** Material to process follows **
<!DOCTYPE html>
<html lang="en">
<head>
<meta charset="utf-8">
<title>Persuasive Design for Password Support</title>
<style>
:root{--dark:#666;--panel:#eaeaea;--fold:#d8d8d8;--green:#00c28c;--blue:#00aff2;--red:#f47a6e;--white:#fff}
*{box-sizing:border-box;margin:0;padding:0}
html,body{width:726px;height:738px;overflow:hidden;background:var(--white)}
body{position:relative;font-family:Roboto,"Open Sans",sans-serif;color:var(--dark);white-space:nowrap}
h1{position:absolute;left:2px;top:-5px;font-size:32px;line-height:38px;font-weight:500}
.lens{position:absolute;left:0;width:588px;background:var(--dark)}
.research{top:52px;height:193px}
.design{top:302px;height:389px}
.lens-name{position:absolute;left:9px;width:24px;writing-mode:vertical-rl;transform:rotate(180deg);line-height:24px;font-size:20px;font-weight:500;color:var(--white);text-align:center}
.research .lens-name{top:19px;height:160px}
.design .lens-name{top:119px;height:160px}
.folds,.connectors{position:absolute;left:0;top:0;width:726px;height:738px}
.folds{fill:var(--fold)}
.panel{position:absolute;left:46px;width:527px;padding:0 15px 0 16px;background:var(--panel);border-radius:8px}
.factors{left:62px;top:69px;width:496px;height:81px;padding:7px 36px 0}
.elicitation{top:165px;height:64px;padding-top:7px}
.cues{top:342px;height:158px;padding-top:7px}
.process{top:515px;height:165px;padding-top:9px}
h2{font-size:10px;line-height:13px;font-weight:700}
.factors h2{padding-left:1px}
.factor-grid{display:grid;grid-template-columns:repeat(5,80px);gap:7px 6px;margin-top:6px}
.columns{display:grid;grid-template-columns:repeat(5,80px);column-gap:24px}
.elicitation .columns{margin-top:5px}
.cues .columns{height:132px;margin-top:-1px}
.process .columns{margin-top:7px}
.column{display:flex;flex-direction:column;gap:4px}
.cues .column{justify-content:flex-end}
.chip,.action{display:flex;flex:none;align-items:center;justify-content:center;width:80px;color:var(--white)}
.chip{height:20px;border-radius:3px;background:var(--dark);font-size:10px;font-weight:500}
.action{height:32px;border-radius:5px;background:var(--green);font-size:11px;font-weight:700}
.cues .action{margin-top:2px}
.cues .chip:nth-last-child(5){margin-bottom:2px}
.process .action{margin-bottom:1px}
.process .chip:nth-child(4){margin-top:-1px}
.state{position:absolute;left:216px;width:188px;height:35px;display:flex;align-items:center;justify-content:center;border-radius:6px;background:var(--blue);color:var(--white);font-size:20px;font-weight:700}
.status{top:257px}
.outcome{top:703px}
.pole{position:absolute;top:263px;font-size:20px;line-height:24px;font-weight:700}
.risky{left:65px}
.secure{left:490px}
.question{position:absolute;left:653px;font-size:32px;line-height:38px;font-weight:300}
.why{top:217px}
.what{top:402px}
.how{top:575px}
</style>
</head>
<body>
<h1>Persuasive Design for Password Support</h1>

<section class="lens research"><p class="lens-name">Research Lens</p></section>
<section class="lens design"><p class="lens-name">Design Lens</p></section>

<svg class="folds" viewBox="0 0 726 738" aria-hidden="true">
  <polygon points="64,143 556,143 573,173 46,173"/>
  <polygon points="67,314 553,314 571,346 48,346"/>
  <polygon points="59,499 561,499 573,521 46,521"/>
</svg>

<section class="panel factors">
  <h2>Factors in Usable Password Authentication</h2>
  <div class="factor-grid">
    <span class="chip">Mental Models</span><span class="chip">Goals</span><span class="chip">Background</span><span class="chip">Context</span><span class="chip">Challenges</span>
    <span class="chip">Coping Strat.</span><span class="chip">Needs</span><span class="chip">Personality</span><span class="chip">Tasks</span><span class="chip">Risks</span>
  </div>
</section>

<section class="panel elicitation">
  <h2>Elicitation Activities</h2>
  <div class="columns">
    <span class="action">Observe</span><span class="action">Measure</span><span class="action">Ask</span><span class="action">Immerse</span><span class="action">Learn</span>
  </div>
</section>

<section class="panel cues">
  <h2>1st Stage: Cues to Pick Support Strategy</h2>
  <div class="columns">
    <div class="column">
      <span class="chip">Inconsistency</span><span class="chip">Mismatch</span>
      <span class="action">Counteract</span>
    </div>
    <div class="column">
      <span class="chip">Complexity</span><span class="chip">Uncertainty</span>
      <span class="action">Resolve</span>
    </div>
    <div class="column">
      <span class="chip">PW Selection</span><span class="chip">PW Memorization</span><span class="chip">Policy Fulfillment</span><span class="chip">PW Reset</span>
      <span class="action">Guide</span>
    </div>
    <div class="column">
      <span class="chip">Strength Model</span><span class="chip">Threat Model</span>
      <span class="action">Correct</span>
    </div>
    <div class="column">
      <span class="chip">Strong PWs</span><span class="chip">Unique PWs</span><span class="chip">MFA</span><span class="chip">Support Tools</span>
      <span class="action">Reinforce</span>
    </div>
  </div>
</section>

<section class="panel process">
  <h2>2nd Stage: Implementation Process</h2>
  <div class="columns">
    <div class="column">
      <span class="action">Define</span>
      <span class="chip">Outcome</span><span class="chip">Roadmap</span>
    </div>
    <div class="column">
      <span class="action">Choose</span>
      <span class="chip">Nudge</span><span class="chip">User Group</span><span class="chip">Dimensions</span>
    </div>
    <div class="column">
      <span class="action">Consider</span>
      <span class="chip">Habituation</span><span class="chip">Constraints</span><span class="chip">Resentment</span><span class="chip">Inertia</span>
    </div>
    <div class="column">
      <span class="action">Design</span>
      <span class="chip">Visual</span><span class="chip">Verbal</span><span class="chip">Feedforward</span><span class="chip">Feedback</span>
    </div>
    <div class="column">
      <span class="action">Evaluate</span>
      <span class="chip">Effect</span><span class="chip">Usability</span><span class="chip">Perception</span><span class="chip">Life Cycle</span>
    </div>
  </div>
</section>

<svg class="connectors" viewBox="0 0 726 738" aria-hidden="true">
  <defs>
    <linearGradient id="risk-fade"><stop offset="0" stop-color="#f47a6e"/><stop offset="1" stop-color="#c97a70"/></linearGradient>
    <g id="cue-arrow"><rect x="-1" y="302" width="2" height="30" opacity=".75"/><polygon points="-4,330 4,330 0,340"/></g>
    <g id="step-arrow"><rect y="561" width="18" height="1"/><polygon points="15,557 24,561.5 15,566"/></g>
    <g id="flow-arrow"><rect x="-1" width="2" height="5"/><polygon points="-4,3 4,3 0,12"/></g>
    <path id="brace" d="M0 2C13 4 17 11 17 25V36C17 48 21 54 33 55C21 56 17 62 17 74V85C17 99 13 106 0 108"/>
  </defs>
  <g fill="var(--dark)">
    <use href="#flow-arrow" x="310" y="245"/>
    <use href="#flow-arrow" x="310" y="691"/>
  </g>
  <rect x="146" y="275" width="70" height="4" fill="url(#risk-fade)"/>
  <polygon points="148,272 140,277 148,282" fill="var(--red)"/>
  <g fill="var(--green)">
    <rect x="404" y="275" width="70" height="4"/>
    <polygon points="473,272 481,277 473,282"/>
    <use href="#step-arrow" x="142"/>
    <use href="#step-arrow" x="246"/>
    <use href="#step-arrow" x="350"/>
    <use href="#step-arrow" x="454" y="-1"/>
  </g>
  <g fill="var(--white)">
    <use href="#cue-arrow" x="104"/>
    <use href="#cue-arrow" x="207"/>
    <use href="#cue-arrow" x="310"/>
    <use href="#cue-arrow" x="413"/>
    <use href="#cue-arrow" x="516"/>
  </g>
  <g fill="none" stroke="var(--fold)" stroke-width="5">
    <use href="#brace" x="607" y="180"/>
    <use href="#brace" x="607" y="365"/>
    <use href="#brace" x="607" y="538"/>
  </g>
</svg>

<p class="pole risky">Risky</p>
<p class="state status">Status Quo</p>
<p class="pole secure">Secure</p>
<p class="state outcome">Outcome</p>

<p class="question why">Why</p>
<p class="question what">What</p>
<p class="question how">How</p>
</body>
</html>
** End of Material to process **
#### Instructions to follow:
Lines in the listing that include the word "margin": how many are there? Give the number alone.

#### Result for this exercise:
9